- 33.Kato H, Mineda K, Eto H, Doi K, Kuno S, Kinoshita K et al (2014) Degeneration, regeneration, and cicatrization after fat grafting: dynamic total tissue remodeling during the first 3 months. Plast Reconstr Surg 133(3):303e–313eGoogle Scholar
- 34.Yoshimura K, Eto H, Kato H, Doi K, Aoi N (2011) Manipulation of stem cells for adipose tissue repair/reconstruction. Regen Med 6(6s):33–41Google Scholar
- 35.Raposio E, Caruana G, Petrella M, Bonomini S, Grieco MP (2016) A standardized method of isolating adipose-derived stem cells for clinical applications. Ann Plast Surg 76(1):124–126Google Scholar
- 36.Yoshimura K, Shigeura T, Matsumoto D, Sato T, Takaki Y, Aiba-Kojima E et al (2006) Characterization of freshly isolated and cultured cells derived from the fatty and fluid portions of liposuction aspirates. J Cell Physiol 208(1):64–76Google Scholar
- 37.Sengenès C, Lolmède K, Zakaroff-Girard A, Busse R, Bouloumié A (2005) Preadipocytes in the human subcutaneous adipose tissue display distinct features from the adult mesenchymal and hematopoietic stem cells. J Cell Physiol 205(1):114–122Google Scholar
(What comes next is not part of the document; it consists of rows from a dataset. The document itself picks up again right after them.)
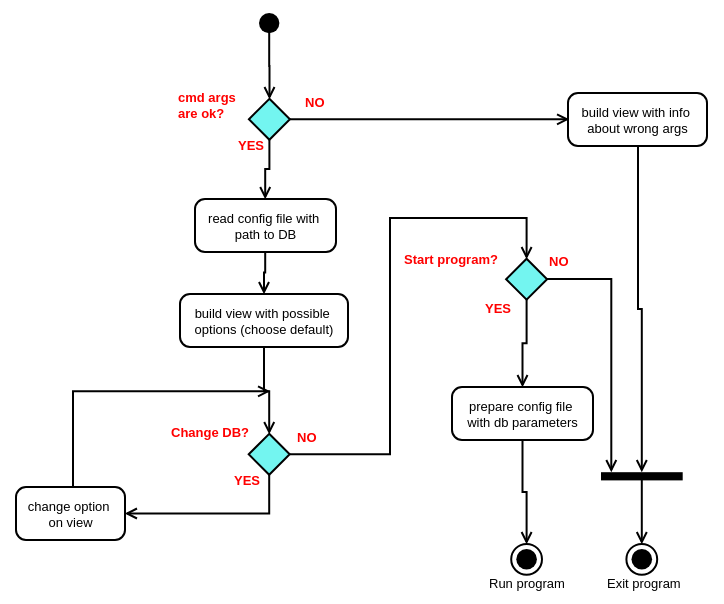
<!DOCTYPE html>
<html lang="en">
<head>
<meta charset="utf-8">
<title>Program start activity diagram</title>
<style>
  :root {
    --ink: #000;
    --paper: #fff;
    --decision: #73f5f0;
    --guard: #f00;
  }
  * { box-sizing: border-box; }
  html, body { margin: 0; overflow: hidden; background: var(--paper); }
  .diagram {
    position: relative;
    width: 724px;
    height: 604px;
    overflow: hidden;
    background: var(--paper);
    color: var(--ink);
    font: 13px/16px "Liberation Sans", Arial, sans-serif;
  }
  .flows { position: absolute; inset: 0; display: block; }
  .flow { fill: none; stroke: var(--ink); stroke-width: 2; }
  .decision { fill: var(--decision); stroke: var(--ink); stroke-width: 2; }
  .ring { fill: var(--paper); stroke: var(--ink); stroke-width: 2; }
  .action {
    position: absolute;
    display: flex;
    align-items: center;
    justify-content: center;
    height: 55px;
    padding-top: 3px;
    border: 2px solid var(--ink);
    border-radius: 11px;
    background: var(--paper);
    text-align: center;
    white-space: nowrap;
  }
  .wrong-args { left: 567px; top: 92px; width: 141px; }
  .read-config { left: 194px; top: 198px; width: 143px; }
  .build-view { left: 179px; top: 293px; width: 170px; }
  .prepare-config { left: 451px; top: 386px; width: 143px; }
  .change-option { left: 15px; top: 486px; width: 111px; }
  .guard, .caption { position: absolute; white-space: nowrap; }
  .guard { color: var(--guard); font-weight: bold; }
</style>
</head>
<body>
<main class="diagram">
  <svg class="flows" width="724" height="604" viewBox="0 0 724 604" aria-hidden="true">
    <defs>
      <marker id="arrow" markerUnits="userSpaceOnUse" markerWidth="14" markerHeight="14" refX="11" refY="7" orient="auto">
        <path class="flow" d="M1 2L11 7L1 12"/>
      </marker>
      <polygon id="decision" class="decision" points="0,-20.5 20.5,0 0,20.5 -20.5,0"/>
      <g id="final">
        <circle class="ring" r="15.4"/>
        <circle r="10.3"/>
      </g>
    </defs>

    <g class="flow" marker-end="url(#arrow)">
      <path marker-end="url(#arrow)" d="M269.2 33V66H269.5V97"/>
      <path marker-end="url(#arrow)" d="M290 119.3H567"/>
      <path marker-end="url(#arrow)" d="M269.4 140V169H265.2V197"/>
      <path marker-end="url(#arrow)" d="M265.2 252V272.5H264V292"/>
      <path marker-end="url(#arrow)" d="M264 348V391.3H269.2V432"/>
      <path marker-end="url(#arrow)" d="M73 487V391.3H268"/>
      <path marker-end="url(#arrow)" d="M269.2 475V513.5H127"/>
      <path marker-end="url(#arrow)" d="M290 454.3H390V218H526.6V257"/>
      <path marker-end="url(#arrow)" d="M526.6 299V343.3H522.5V385"/>
      <path marker-end="url(#arrow)" d="M547 279H611.3V470"/>
      <path marker-end="url(#arrow)" d="M638 146V309H641.8V470"/>
      <path marker-end="url(#arrow)" d="M522.5 440V492H526.6V542"/>
      <path marker-end="url(#arrow)" d="M641.8 480V542"/>
    </g>

    <circle cx="269.2" cy="23.1" r="10.2"/>
    <use href="#decision" x="269.4" y="119.3"/>
    <use href="#decision" x="269.2" y="454.3"/>
    <use href="#decision" x="526.6" y="279.2"/>
    <rect x="601" y="472.2" width="81.7" height="8.2"/>
    <use href="#final" x="526.6" y="559.3"/>
    <use href="#final" x="641.8" y="559.3"/>
  </svg>

  <div class="action wrong-args"><span>build view with info&nbsp;<br>about wrong args</span></div>
  <div class="action read-config"><span>read config file with&nbsp;<br>path to DB</span></div>
  <div class="action build-view"><span>build view with possible&nbsp;<br>options (choose default)</span></div>
  <div class="action prepare-config"><span>prepare config file&nbsp;<br>with db parameters</span></div>
  <div class="action change-option"><span>change option&nbsp;<br>on view</span></div>

  <div class="guard" style="left:178px;top:90px">cmd args<br>are ok?</div>
  <div class="guard" style="left:305px;top:95px">NO</div>
  <div class="guard" style="left:238px;top:138px">YES</div>
  <div class="guard" style="left:404px;top:252px">Start program?</div>
  <div class="guard" style="left:549px;top:254px">NO</div>
  <div class="guard" style="left:485px;top:301px">YES</div>
  <div class="guard" style="left:171px;top:425px">Change DB?</div>
  <div class="guard" style="left:297px;top:430px">NO</div>
  <div class="guard" style="left:234px;top:473px">YES</div>

  <div class="caption" style="left:489px;top:576px">Run program</div>
  <div class="caption" style="left:607px;top:576px">Exit program</div>
</main>
</body>
</html>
- 38.Traktuev DO, Merfeld-Clauss S, Li J, Kolonin M, Arap W, Pasqualini R et al (2008) A population of multipotent CD34-positive adipose stromal cells share pericyte and mesenchymal surface markers, reside in a periendothelial location, and stabilize endothelial networks. Circ Res 102(1):77–85Google Scholar
- 39.Lin G, Garcia M, Ning H, Banie L, Guo YL, Lue TF et al (2008) Defining stem and progenitor cells within adipose tissue. Stem Cells Dev 17(6):1053–1063Google Scholar